In Kansas City, many police officers don’t use the word “choke hold.”
Instead, they’re trained in a technique that uses pressure on the sides of the neck to restrain a noncompliant suspect.
Officers from across the country have come to Kansas City to be trained in proper use of the technique, known as “lateral vascular neck restraint,” or LVNR. The maneuver, its adherents say, is separate from the kind of restraint seen on video involving Eric Garner of Staten Island.
Reaction to the lack of a grand jury indictment in Garner’s death has prompted nationwide dialogue and protests regarding the use of “choke holds.”
Sign Up and Save
Get six months of free digital access to The Kansas City Star
Police union officials in New York have argued that the officer used a takedown move taught by the police department, not a banned maneuver such as a choke hold, because Garner was resisting arrest.
The LVNR technique, trainers said, is not a choke hold but a specific maneuver that restricts blood to and from the brain, making it more difficult for suspects to resist arrest.
When applied properly, the technique does not block a suspect’s airway, said Officer Michael Huth, a defensive tactics and physical training instructor for the Kansas City police, as well as training director for the National Law Enforcement Training Center. The nonprofit center, housed at the Regional Police Academy in Kansas City, North, has trained hundreds of officers in the restraint’s use, he said.
LVNR, when properly used, is safe and effective, Huth said.
“The idea has never been to render somebody unconscious,” he said. “We have had many uses of the LVNR in Kansas City and we have never had a serious injury to an officer or suspect when this is properly applied.”
In contrast, impeding the flow of air will make it more difficult for a suspect to breathe and may actually prompt the suspect to struggle more.
Every Kansas City police officer is trained in the LVNR technique and receives an annual update, said Sgt. Kari Thompson of the Kansas City police. Many officers across the metro area, meanwhile, also receive the training.
For Olathe police officers, LVNR is included in the department’s “use of force” policy, said Sgt. Brad Caldwell.
For officers in Independence, instruction in LVNR is part of the 48 hours of additional training that every officer must have every three years, said Officer Tom Gentry, department spokesman.
Instructors are certified and the training is taken seriously, Gentry said.
This summer the King County Sheriff’s Office in Washington state resumed training in the LVNR after not using it for 10 years. A former sheriff said it was difficult to guarantee the maneuver would be executed properly, according to news reports.
Last year a Spokane, Wash., man died after a confrontation with Spokane County sheriff’s deputies who used both a Taser and LVNR in subduing a suspect. After the suspect’s death, a medical examiner said he had died of oxygen deprivation, but that he also had suffered from heart issues.
The Overland Park police force, meanwhile, does not currently train its officers in the use of LVNR, said Gary Mason, department spokesman.

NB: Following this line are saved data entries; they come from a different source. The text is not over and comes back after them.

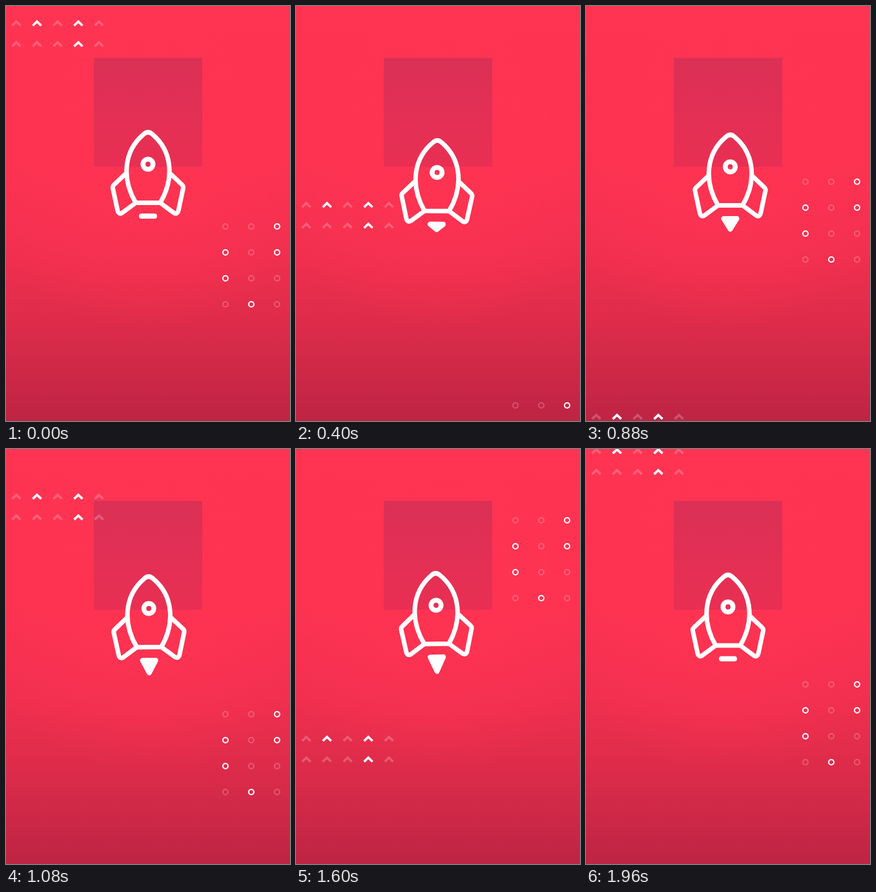
Write an HTML page that moves like this. It is 440 px wide and 640 px high and loops after 2000 ms.

```html
<!DOCTYPE html>
<html lang="en">
<head>
<meta charset="utf-8">
<title>Rocket</title>
<style>
  html, body { margin: 0; width: 100%; height: 100%; overflow: hidden; background: #ff3352; }
  svg { display: block; width: 440px; height: 640px; }
</style>
</head>
<body>
<svg viewBox="0 0 440 640">
  <defs>
    <linearGradient id="sky" x1="0" y1="0" x2="0" y2="1">
      <stop offset="0" stop-color="#ff3453"/>
      <stop offset=".36" stop-color="#fd3251"/>
      <stop offset=".6" stop-color="#f02f4f"/>
      <stop offset=".78" stop-color="#dc2b4a"/>
      <stop offset="1" stop-color="#be2443"/>
    </linearGradient>
    <radialGradient id="glow" gradientUnits="userSpaceOnUse" cx="220" cy="200" r="300">
      <stop offset="0" stop-color="#ff3352"/>
      <stop offset=".5" stop-color="#ff3352" stop-opacity=".6"/>
      <stop offset="1" stop-color="#ff3352" stop-opacity="0"/>
    </radialGradient>
    <linearGradient id="shade" x1="0" y1="0" x2="0" y2="1">
      <stop offset="0" stop-color="#db3055"/>
      <stop offset="1" stop-color="#e92f53"/>
    </linearGradient>
  </defs>
  <rect width="440" height="640" fill="url(#sky)"/>
  <rect width="440" height="640" fill="url(#glow)"/>
  <rect x="136" y="80" width="168" height="168" fill="url(#shade)"/>

  <g id="chevrons" fill="none" stroke="#fff" stroke-width="3.6"></g>
  <g id="rings" fill="none" stroke="#fff" stroke-width="2"></g>

  <g id="rocket" fill="none" stroke="#fff" stroke-width="7" stroke-linejoin="round" stroke-linecap="round">
    <path d="M201 303.5C180 268 181 225 213 198Q220 191.500 227 198C259 225 260 268 239 303.500Z"/>
    <path id="fin" d="M186 258L167 276Q164.800 278 165.500 281L173 316Q175 322 180 319L201 303.500"/>
    <use href="#fin" transform="matrix(-1 0 0 1 440 0)"/>
    <circle cx="220" cy="244" r="7.700" stroke-width="7.600"/>
    <path id="flame" fill="#fff" stroke-width="8"/>
  </g>
</svg>
<script>
const $ = id => document.getElementById(id);
const LOOP = 2000, STEP = 40, FPS = 30;

// Rows of marks: "1" is bright, "0" is faint.
function fillGrid(group, rows, x0, gap, rowGap, tag, attrs) {
  rows.forEach((row, r) => [...row].forEach((bit, c) => {
    const el = document.createElementNS("http://www.w3.org/2000/svg", tag);
    for (const key in attrs) el.setAttribute(key, attrs[key]);
    el.setAttribute("transform", `translate(${x0 + c * gap} ${r * rowGap})`);
    el.setAttribute("opacity", bit === "1" ? 1 : 0.22);
    group.append(el);
  }));
}
fillGrid($("chevrons"), ["01010", "00010"], 16, 32, 32, "path", { d: "M-6.5 3.2L0-3L6.5 3.2" });
fillGrid($("rings"), ["001", "101", "100", "010"], 340, 40, 40, "circle", { r: 4 });

// Rocket keys: tick, dx, dy, tilt, flame length
const keys = [
  [0, 0, 0, 0, 0],
  [6, -1, 20, 1.7, 0],
  [8, -1, 21, 1.2, 0],
  [17, -2, 1, -0.6, 19],
  [26, 3.5, 4, 0, 16],
  [38, -1, 0, -0.8, 22],
  [48, -3, -3, -0.8, 21.5],
  [58, 0, -1, 0, 0],
  [60, 0, 0, 0, 0]
];

function pose(tick) {
  const i = keys.findIndex(k => k[0] > tick);
  const a = keys[i - 1], b = keys[i];
  const u = (tick - a[0]) / (b[0] - a[0]);
  const e = u * u * (3 - 2 * u);
  return a.map((v, j) => v + (b[j] - v) * e);
}

// Falls at a steady speed and jumps back by span after passing 650.
function fall(start, speed, span, tick) {
  const top = 650 - span;
  return top + (start - top + speed * tick) % span;
}

function draw() {
  const time = Math.floor((performance.now() % LOOP) / STEP) * STEP;
  const tick = Math.round(time * FPS / 1000);
  const [, dx, dy, tilt, len] = pose(tick);
  $("chevrons").setAttribute("transform", `translate(0 ${fall(27, 70 / 3, 700, tick)})`);
  $("rings").setAttribute("transform", `translate(0 ${fall(340, 23, 667, tick)})`);
  $("rocket").setAttribute("transform", `translate(${dx} ${dy}) rotate(${tilt} 220 244)`);
  $("flame").setAttribute("d", `M210 324H230L220 ${324 + len}Z`);
  requestAnimationFrame(draw);
}
draw();
</script>
</body>
</html>
```
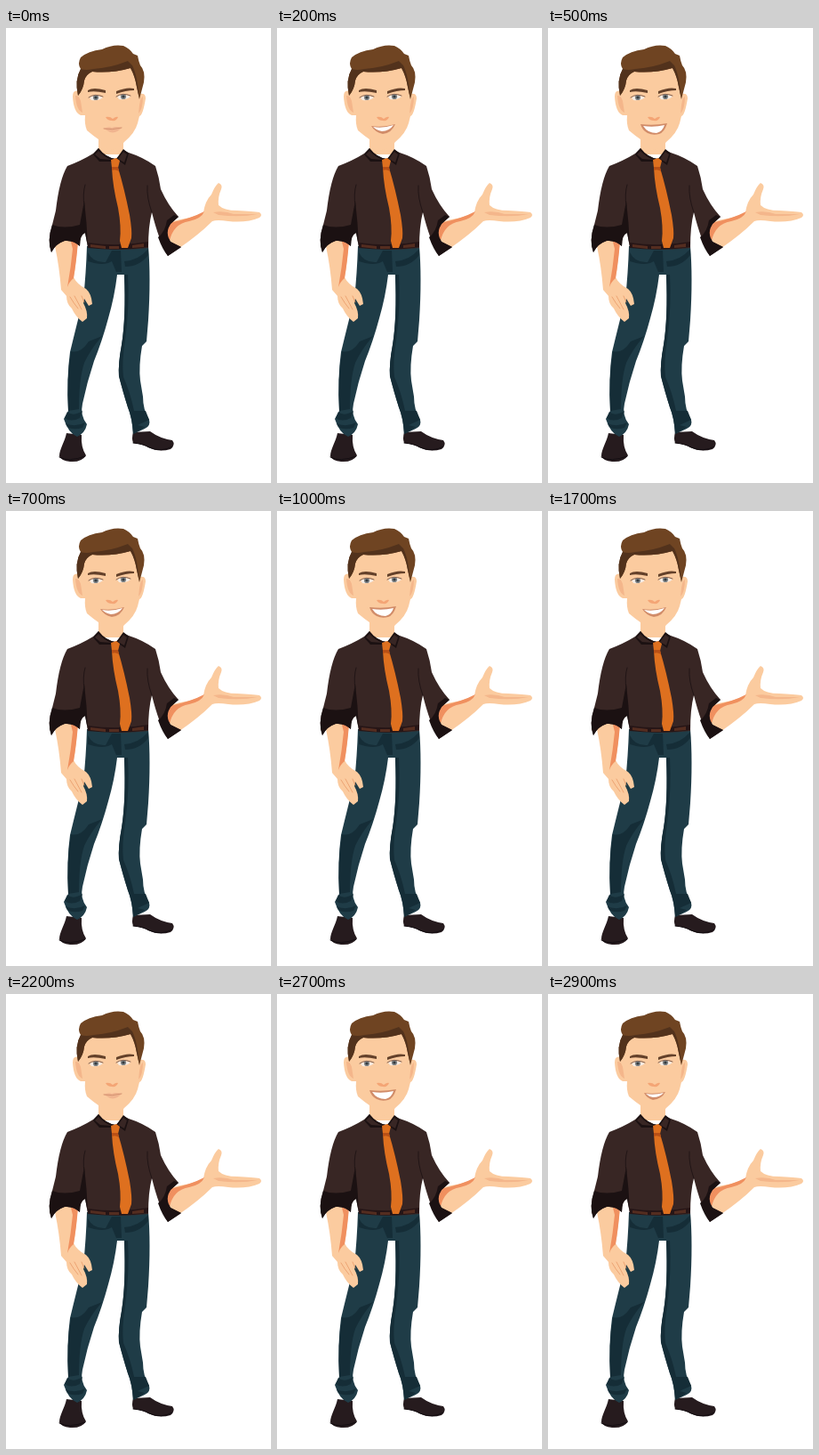
An HTML page that plays this animation: 298x511 px, repeating every 3 s.

```html
<!DOCTYPE html>
<html lang="en">
<head>
<meta charset="utf-8">
<title>Presenter talking</title>
<style>
html, body { margin: 0; width: 100%; height: 100%; overflow: hidden; background: #fff; }
svg { display: block; width: 298px; height: 511px; }
.skin { fill: #fbcb9f; }
.blush { fill: #f4b68b; }
.rim { fill: #f0905f; }
.shirt { fill: #382624; }
.dark { fill: #1b1112; }
.jeans { fill: #1f3c47; }
.shade { fill: #152d37; }
.shoe { fill: #261b1e; }
.hair { fill: #6f4422; }
.lip { fill: #d18c69; }
.teeth { fill: #fff; }
.line { fill: none; stroke-linecap: round; stroke-linejoin: round; }
.mouth { visibility: hidden; }
.mouth.on { visibility: visible; }
</style>
</head>
<body>
<svg viewBox="0 0 298 511">
  <g id="shoes">
    <path class="shoe" d="M68 455C66 465 60 473 60 481Q62 486 72 487Q85 488 90 480Q84 471 85 457Z"/>
    <path class="shoe" d="M143 454Q141 461 143 466Q154 467 160 471Q172 477 185 473Q191 468 187 463Q173 461 162 453Z"/>
    <path class="line" stroke="#120c10" d="M60 482Q70 488 89 481M143 466Q154 467 161 471Q175 477 187 470"/>
  </g>

  <g id="legs">
    <path class="jeans" d="M91 245L160 245Q163 280 160 328L158 352L153 357Q149 380 151 396L154 414Q154 429 161 440Q163 447 156 450L143 456Q142 438 137 426Q131 407 127 391Q126 377 130 356Q135 325 133 277H125Q122 302 115 326Q108 352 99 374Q91 398 86 422Q83 435 91 445Q89 455 80 459Q70 455 65 439L70 430Q68 393 72 364Q80 331 87 304Q90 276 91 245Z"/>
    <path class="shade" d="M92 252Q98 264 112 263L119 250H129L130 274H124L119 262Q110 268 92 262ZM160 255Q150 268 134 268L133 262Q149 261 160 248Z"/>
    <path class="shade" d="M108 346Q95 361 88 376Q82 394 82 428L70 430Q68 393 73 363Q84 366 93 352Z"/>
    <path class="shade" d="M133 277H137Q139 312 134 350Q130 374 132 392Q140 410 144 430L157 430L161 440L148 446L156 448L143 456Q142 438 137 426Q131 407 127 391Q126 377 130 356Q135 325 133 277Z"/>
    <path class="shade" d="M69 431Q75 437 86 430L83 438Q73 443 66 438ZM67 444Q78 449 89 443L86 449Q75 452 69 448Z"/>
  </g>

  <g id="left-arm">
    <path class="skin" d="M54 236L81 236Q79 263 76 280Q80 288 90 293Q96 298 97 310L93 312L88 304L87 309Q92 318 91 326L86 330Q78 324 74 315Q68 310 68 301L62 294Q60 268 55 245Z"/>
    <path class="rim" d="M73 240H81Q79 264 76 281Q71 285 69 291Q73 269 75 248Z"/>
    <path class="line" stroke="#e99a69" stroke-width=".8" d="M72 302Q76 309 81 315M77 301L85 316M85 301L88 308"/>
  </g>

  <g id="right-arm">
    <path class="skin" d="M180 219L196 215Q211 213 222 207Q224 194 231 187Q235 177 239 174Q244 176 242 181Q238 190 239 199Q245 205 260 205Q278 206 285 207Q289 210 285 213Q271 219 250 217Q237 215 232 217Q217 232 195 247Q180 242 180 219Z"/>
    <path class="rim" d="M184 219Q208 214 223 206Q220 214 206 217Q188 220 184 239Q178 230 184 219Z"/>
    <path class="blush" d="M233 207Q245 205 256 209L283 209Q264 213 239 210Z"/>
  </g>

  <path class="skin" d="M104 116H132V142H104Z"/>

  <g id="shirt">
    <path class="shirt" d="M104 135Q112 145 123 147Q130 143 132 137L138 140Q154 145 168 155Q172 167 174 181Q182 199 194 212L185 220Q178 230 185 240L197 246L182 256Q172 239 164 207Q160 222 160 247Q127 251 92 246L89 230Q83 232 83 245Q76 238 66 239Q56 242 51 252Q46 239 52 221L56 205Q60 170 69 155Q85 149 98 141Z"/>
    <path class="dark" d="M52 221Q65 226 83 221L88 194Q91 219 92 246L89 230Q83 232 83 245Q76 238 66 239Q56 242 51 252Q46 239 52 221Z"/>
    <path class="dark" d="M171 235Q179 229 181 216L189 210L194 212L185 220Q178 230 185 240L197 246L182 256Q176 249 171 235Z"/>
    <path class="dark" d="M104 135L98 142L105 150L119 150L123 147Q111 145 104 135ZM132 136L138 141L134 154L124 147Z"/>
    <path class="shirt" d="M104 138L100 142L106 147L119 148Q110 145 104 138ZM132 139L136 142L133 151L126 147Z"/>
    <path class="line" stroke="#211516" d="M88 200Q86 186 89 176M164 207Q158 190 159 177"/>
  </g>

  <g id="belt">
    <path fill="#261516" d="M92 241Q126 246 160 240V246Q127 251 92 247Z"/>
    <path fill="#542d20" d="M95 243L112 245V248L95 246ZM116 245L127 245V248L116 248ZM142 244L155 242V246L142 247Z"/>
  </g>

  <g id="tie">
    <path fill="#de701f" d="M118 148L124 146L128 149L126 157Q133 180 139 210Q142 228 141 236L137 247L130 247L128 239Q130 224 126 202Q120 178 119 157Z"/>
    <path fill="#b95016" d="M119 156H126L127 161Q123 158 119 160Z"/>
  </g>

  <g id="head">
    <path class="skin" d="M82 71Q75 69 75 77Q76 95 84 98L89 98Q88 108 91 115Q98 121 104 125Q111 137 120 137Q128 135 133 128Q145 118 148 107L150 99Q154 98 157 79Q157 73 151 74L144 40L91 42Z"/>
    <path class="blush" d="M78 76Q82 75 84 82L86 95Q79 92 78 76ZM154 77Q151 78 150 87L149 96Q154 91 154 77Z"/>
    <path class="hair" d="M81 76Q77 58 84 46Q80 40 84 33Q92 26 108 24Q120 18 132 20Q139 23 143 29L148 31Q149 37 151 42Q157 48 155 61L150 80L147 66Q145 54 140 45Q119 51 97 49Q90 52 88 59Q87 69 81 76Z"/>
    <path fill="#52321c" d="M84 46Q90 48 98 46Q117 45 137 37L142 42Q148 54 150 80L147 66Q145 54 140 45Q119 51 97 49Q90 52 88 59Q87 69 81 76Q77 58 84 46Z"/>
    <path fill="#64412a" d="M92 70Q98 66 112 70V73Q99 70 92 72ZM124 71Q136 66 144 68V70Q135 70 124 74Z"/>
    <g id="eye">
      <path fill="#f6ece4" d="M94 78Q100 74 109 78Q104 82 96 81Z"/>
      <circle cx="101" cy="78" r="3.1" fill="#7f8588"/>
      <circle cx="101" cy="78" r="1.6" fill="#343a3e"/>
      <path class="line" stroke="#806050" d="M93 78Q100 73 109 77"/>
    </g>
    <use href="#eye" x="31" y="-1"/>
    <path class="rim" opacity=".65" d="M112 100Q117 99 120 102Q124 99 126 100Q124 105 119 104Q114 104 112 100Z"/>
  </g>

  <g class="mouth on">
    <path fill="#f0b48f" d="M110 113Q116 110 119 112Q123 110 130 112Q124 119 117 117Z"/>
    <path class="line" stroke="#d49371" d="M110 113Q119 115 130 112"/>
  </g>
  <g class="mouth">
    <path class="lip" d="M108 111Q119 113 132 110Q128 118 118 119Q111 117 108 111Z"/>
    <path class="teeth" d="M110 112Q119 114 130 111Q126 116 118 116Q113 115 110 112Z"/>
  </g>
  <g class="mouth">
    <path class="lip" d="M106 110Q119 112 133 108Q129 118 119 119Q110 117 106 110Z"/>
    <path class="teeth" d="M108 111Q119 113 131 109Q126 116 118 116Q112 115 108 111Z"/>
  </g>
  <g class="mouth">
    <path class="lip" d="M104 108Q119 110 134 107Q131 117 125 119Q118 121 112 118Q106 115 104 108Z"/>
    <path class="teeth" d="M107 110Q119 112 131 109Q129 116 122 118Q112 118 107 110Z"/>
  </g>
</svg>
<script>
// One mouth shape per 100 ms: 0 closed, 1 narrow, 2 half open, 3 wide smile.
const speech = "012233222332101232222101233321";
const mouths = [...document.querySelectorAll(".mouth")];
let shown = 0;

function tick() {
  const step = Math.floor(performance.now() % 3000 / 100);
  const next = +speech[step];
  if (next !== shown) {
    mouths[shown].classList.remove("on");
    mouths[next].classList.add("on");
    shown = next;
  }
  requestAnimationFrame(tick);
}
tick();
</script>
</body>
</html>
```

The department’s policy was re-evaluated several years ago.
“We teach a variety of other methods in order to gain compliance or control of the subject,” he said.
The term “LVNR” is trademarked to differentiate it from other methods of restraint.
Officers from about 500 public safety agencies have been trained at the national center, Huth said, and the technique currently is being used by officers for more than 400 police departments.
Some departments, he added, are reluctant to train officers in a technique that involves circling a suspect’s neck.
Such reluctance, he added, is understandable “if you don’t hold your people to a very high standard.”
The Associated Press contributed to this report.
To reach Brian Burnes, call 816-234-4120 or send email to email@example.com.